Researching the topic of Ocean Health requires an interdisciplinary approach. The invitation of the Kiel organizers brought together scientists from the fields of physical, chemical and biological oceanography, modeling and prediction of ocean systems, data sciences, biology of infectious diseases as well as climate and biodiversity research, economics and philosophy.

"In Kiel, we are ideally positioned for holistic research into the topic of Ocean Health. This is essential because we don't even know about many novel diseases in the sea yet," explains microbiologist Professor Ruth Schmitz-Streit, Director of the Institute of General Microbiology at CAU and coordinator for the research field Biological Marine Systems in the Kiel Marine Science (KMS) research focus. "We are interested in the dynamic courses in the spread of viruses and the molecular interactions with animals, plants or fungi. Our research aims to identify those factors that can also trigger diseases in humans - currently using the example of vibrios in the sea. And here we need experts who can build a bridge from research into individual pathogens to their significance for the marine ecosystem and ultimately for humans."

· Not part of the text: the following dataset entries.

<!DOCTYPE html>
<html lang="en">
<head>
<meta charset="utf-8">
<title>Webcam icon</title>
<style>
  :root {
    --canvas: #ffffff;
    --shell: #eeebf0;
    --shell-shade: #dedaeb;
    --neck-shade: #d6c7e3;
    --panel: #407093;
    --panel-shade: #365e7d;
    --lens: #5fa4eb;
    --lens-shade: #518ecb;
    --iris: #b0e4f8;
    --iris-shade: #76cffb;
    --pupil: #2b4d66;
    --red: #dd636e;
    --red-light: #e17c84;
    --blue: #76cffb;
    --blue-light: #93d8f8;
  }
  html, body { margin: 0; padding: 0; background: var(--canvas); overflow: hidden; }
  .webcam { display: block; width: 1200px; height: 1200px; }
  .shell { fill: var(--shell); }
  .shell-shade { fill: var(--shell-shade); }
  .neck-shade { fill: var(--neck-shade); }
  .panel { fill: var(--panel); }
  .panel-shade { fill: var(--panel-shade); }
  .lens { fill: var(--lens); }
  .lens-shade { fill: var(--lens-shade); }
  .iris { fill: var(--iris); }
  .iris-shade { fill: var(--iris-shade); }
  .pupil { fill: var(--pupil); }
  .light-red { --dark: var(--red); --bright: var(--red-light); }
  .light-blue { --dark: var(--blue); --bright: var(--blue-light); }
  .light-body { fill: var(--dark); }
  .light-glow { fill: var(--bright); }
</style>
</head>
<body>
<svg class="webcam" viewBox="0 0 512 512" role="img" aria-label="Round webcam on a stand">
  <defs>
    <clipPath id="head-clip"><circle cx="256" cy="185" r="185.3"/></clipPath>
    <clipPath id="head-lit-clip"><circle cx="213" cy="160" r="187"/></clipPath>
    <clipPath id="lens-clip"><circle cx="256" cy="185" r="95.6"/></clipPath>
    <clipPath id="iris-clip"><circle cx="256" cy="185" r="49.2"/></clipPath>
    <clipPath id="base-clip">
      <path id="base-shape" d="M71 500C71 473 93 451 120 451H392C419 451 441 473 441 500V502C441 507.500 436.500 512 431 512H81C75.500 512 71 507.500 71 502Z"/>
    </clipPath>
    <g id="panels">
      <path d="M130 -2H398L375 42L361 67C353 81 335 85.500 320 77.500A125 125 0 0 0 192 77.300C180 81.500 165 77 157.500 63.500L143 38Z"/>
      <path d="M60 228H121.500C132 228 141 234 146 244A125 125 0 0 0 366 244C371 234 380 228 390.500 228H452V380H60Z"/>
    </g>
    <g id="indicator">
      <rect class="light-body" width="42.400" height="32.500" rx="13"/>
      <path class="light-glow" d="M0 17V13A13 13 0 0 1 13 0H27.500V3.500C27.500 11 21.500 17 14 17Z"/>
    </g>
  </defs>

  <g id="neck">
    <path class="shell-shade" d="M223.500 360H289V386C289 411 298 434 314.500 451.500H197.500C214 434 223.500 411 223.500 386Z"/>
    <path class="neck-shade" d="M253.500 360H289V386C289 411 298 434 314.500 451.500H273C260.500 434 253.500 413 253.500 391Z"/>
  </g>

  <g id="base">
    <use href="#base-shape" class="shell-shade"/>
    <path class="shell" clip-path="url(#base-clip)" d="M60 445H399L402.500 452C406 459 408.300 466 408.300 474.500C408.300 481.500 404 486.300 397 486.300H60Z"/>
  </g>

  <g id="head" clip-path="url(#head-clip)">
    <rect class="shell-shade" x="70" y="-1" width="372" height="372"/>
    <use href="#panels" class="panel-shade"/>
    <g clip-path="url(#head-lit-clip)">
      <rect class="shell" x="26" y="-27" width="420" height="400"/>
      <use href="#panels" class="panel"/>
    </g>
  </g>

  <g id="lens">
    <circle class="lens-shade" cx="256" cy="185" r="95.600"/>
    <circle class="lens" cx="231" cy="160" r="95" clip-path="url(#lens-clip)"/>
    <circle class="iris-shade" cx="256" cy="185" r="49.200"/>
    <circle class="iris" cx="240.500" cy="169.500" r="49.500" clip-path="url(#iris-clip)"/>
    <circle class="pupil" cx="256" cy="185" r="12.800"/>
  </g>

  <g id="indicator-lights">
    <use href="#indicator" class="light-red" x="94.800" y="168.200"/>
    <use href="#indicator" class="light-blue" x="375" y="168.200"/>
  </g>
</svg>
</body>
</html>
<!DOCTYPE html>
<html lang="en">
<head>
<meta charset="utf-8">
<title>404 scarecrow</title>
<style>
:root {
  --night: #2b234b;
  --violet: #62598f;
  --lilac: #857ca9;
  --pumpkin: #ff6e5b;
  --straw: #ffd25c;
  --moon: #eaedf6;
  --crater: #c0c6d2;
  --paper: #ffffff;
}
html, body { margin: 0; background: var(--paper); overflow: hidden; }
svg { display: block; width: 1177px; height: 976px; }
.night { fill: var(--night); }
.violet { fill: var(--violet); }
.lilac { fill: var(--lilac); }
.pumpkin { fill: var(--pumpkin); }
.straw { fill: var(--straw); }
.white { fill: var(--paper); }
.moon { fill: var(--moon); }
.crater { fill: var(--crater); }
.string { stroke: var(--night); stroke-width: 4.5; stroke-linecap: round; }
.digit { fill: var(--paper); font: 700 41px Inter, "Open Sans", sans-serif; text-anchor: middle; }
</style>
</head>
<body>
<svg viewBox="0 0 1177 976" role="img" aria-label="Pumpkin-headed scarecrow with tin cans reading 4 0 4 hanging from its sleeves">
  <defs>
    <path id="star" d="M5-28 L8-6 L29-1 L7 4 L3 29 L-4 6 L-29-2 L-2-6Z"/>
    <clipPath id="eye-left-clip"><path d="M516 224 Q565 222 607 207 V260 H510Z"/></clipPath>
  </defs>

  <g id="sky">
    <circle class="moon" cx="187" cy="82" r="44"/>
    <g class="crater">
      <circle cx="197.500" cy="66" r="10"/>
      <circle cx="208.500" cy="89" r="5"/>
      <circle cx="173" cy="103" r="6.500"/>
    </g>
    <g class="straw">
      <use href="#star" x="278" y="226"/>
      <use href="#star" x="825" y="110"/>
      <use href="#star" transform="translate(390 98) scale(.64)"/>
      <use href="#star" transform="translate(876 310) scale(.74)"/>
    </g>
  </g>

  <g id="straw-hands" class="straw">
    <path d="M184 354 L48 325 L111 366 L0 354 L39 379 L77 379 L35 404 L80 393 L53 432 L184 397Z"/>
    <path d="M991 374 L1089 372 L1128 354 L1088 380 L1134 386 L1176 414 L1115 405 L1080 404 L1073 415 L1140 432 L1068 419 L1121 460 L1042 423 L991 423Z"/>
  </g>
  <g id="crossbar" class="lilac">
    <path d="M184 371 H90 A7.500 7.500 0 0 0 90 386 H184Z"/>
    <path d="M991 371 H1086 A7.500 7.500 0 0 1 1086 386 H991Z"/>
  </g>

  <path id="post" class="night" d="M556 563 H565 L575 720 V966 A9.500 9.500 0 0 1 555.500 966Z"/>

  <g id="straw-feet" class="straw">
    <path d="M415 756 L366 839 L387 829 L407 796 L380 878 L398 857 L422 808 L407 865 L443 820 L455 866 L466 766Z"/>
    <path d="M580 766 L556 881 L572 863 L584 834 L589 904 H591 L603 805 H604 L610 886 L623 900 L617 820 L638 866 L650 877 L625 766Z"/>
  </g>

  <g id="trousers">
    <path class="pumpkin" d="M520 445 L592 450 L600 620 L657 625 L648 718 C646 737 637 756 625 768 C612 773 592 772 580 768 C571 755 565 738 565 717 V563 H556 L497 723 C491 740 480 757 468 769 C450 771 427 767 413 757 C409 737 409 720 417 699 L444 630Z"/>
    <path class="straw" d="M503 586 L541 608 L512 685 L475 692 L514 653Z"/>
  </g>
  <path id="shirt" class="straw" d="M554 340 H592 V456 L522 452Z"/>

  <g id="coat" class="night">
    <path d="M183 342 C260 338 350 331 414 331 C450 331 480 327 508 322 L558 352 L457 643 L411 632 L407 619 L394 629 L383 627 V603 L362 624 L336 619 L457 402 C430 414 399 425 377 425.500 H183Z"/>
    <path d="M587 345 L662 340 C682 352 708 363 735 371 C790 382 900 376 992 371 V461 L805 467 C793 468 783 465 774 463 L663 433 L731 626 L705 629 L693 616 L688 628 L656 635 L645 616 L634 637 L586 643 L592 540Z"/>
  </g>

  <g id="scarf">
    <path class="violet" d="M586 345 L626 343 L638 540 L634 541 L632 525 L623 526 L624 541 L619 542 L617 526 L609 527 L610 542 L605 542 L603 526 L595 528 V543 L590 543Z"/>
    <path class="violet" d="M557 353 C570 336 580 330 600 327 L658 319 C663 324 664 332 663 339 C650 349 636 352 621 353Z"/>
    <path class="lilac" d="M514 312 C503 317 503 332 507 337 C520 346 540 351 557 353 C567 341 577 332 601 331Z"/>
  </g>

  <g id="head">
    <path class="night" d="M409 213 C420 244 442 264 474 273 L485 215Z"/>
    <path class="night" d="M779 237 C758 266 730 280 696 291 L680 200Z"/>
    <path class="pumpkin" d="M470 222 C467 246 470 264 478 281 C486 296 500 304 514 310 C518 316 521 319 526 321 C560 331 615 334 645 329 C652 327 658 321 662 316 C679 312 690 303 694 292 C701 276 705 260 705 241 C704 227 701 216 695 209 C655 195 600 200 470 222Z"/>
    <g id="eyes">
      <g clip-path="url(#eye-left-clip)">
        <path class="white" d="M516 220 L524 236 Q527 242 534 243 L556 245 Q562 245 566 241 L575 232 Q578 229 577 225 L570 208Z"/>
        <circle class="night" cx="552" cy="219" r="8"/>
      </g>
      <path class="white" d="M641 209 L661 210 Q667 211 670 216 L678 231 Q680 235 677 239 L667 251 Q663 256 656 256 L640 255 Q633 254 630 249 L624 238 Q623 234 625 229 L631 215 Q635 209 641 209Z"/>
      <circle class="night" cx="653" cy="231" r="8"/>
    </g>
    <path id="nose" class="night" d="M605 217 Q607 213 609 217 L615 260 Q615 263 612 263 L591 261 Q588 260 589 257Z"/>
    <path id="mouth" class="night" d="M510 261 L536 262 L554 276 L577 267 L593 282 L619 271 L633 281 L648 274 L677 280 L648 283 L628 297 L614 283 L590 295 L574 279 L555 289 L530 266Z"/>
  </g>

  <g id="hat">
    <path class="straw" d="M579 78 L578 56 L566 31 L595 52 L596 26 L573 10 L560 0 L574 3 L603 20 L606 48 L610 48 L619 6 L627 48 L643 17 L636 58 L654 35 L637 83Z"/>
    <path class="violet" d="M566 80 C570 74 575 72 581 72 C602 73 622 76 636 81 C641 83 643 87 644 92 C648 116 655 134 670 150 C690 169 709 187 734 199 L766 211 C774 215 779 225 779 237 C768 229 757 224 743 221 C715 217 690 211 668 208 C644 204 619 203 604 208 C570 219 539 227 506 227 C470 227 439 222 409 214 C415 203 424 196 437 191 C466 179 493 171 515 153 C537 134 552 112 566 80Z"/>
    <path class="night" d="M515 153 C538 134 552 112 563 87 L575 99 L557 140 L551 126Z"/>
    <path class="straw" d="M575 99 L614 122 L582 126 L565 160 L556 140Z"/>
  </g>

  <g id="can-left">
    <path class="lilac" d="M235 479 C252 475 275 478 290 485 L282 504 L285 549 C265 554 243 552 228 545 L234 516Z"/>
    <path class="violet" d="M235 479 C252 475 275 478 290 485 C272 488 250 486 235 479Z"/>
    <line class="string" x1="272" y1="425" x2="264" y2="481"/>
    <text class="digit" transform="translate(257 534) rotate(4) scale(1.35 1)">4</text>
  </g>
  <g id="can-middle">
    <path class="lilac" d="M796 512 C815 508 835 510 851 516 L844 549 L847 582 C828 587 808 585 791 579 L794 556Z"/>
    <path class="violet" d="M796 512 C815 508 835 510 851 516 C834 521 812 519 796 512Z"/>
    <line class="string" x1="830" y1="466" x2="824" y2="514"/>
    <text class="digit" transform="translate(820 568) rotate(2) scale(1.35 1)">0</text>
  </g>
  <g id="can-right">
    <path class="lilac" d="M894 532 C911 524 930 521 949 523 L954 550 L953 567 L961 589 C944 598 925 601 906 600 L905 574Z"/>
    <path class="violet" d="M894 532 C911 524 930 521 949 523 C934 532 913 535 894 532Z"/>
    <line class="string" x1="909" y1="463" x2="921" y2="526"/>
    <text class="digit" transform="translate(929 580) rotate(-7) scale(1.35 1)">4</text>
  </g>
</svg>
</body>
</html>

How can we best manage the societal and economic impacts of marine disease processes? And how can management of marine ecosystems succeed in the face of numerous unknown factors? "We are studying the interactions between society and marine ecosystems, and how, for example, disease outbreaks in marine aquaculture can affect food security. Our goal is to derive options for action for effective management across time, space and borders," emphasizes Marie-Catherine Riekhof, Director of the Center for Ocean and Society (CeOS) and Professor of Political Economy of Resource Management at the Institute of Agricultural Economics at Kiel University.

The 2nd International Ocean Health Symposium was jointly organized by Kiel Marine Science (KMS) priority research area at Kiel University and the GEOMAR Helmholtz Centre for Ocean Research Kiel and supported by the Center for Ocean and Society (CeOS) / KMS, the Collaborative Research Center (SFB) 1182 "Emergence and Functioning of Metaorganisms" and the Helmholtz Research Field Earth and Environment (Topic 6, Marine Life). The event strengthens the interdisciplinary and cross-faculty research activities on "Ocean Health" at Kiel. Furthermore, the symposium was accepted as an activity within the UN Decade of Ocean Research and contributes to Goal 2 "A healthy and resilient ocean".

A group of people in front of a building
© Bevis Nickel

More than 100 international experts discuss marine health with a focus on the impact of marine pathogens on ecosystems and society.

Portrait Nele Matz-Lück
© Carolin Kirchwehm

CAU Vice President professor Nele Matz-Lück opened the symposium on Ocean Health. The Kiel symposium has provided new impulses for research into this socially relevant topic.

Portrait Katja Matthes
© Carolin Kirchwehm

Professsor Katja Matthes, Director of GEOMAR, stated that the topic Ocean Health requires cross-cutting knowledge and action.

Press contact (GEOMAR):

Ann Kristin Montano
Communication and Media
GEOMAR Helmholtz Centre for Ocean Research Kiel


Press contact (CAU):

Friederike Balzereit
Science Communication Kiel Marine Science (KMS), CAU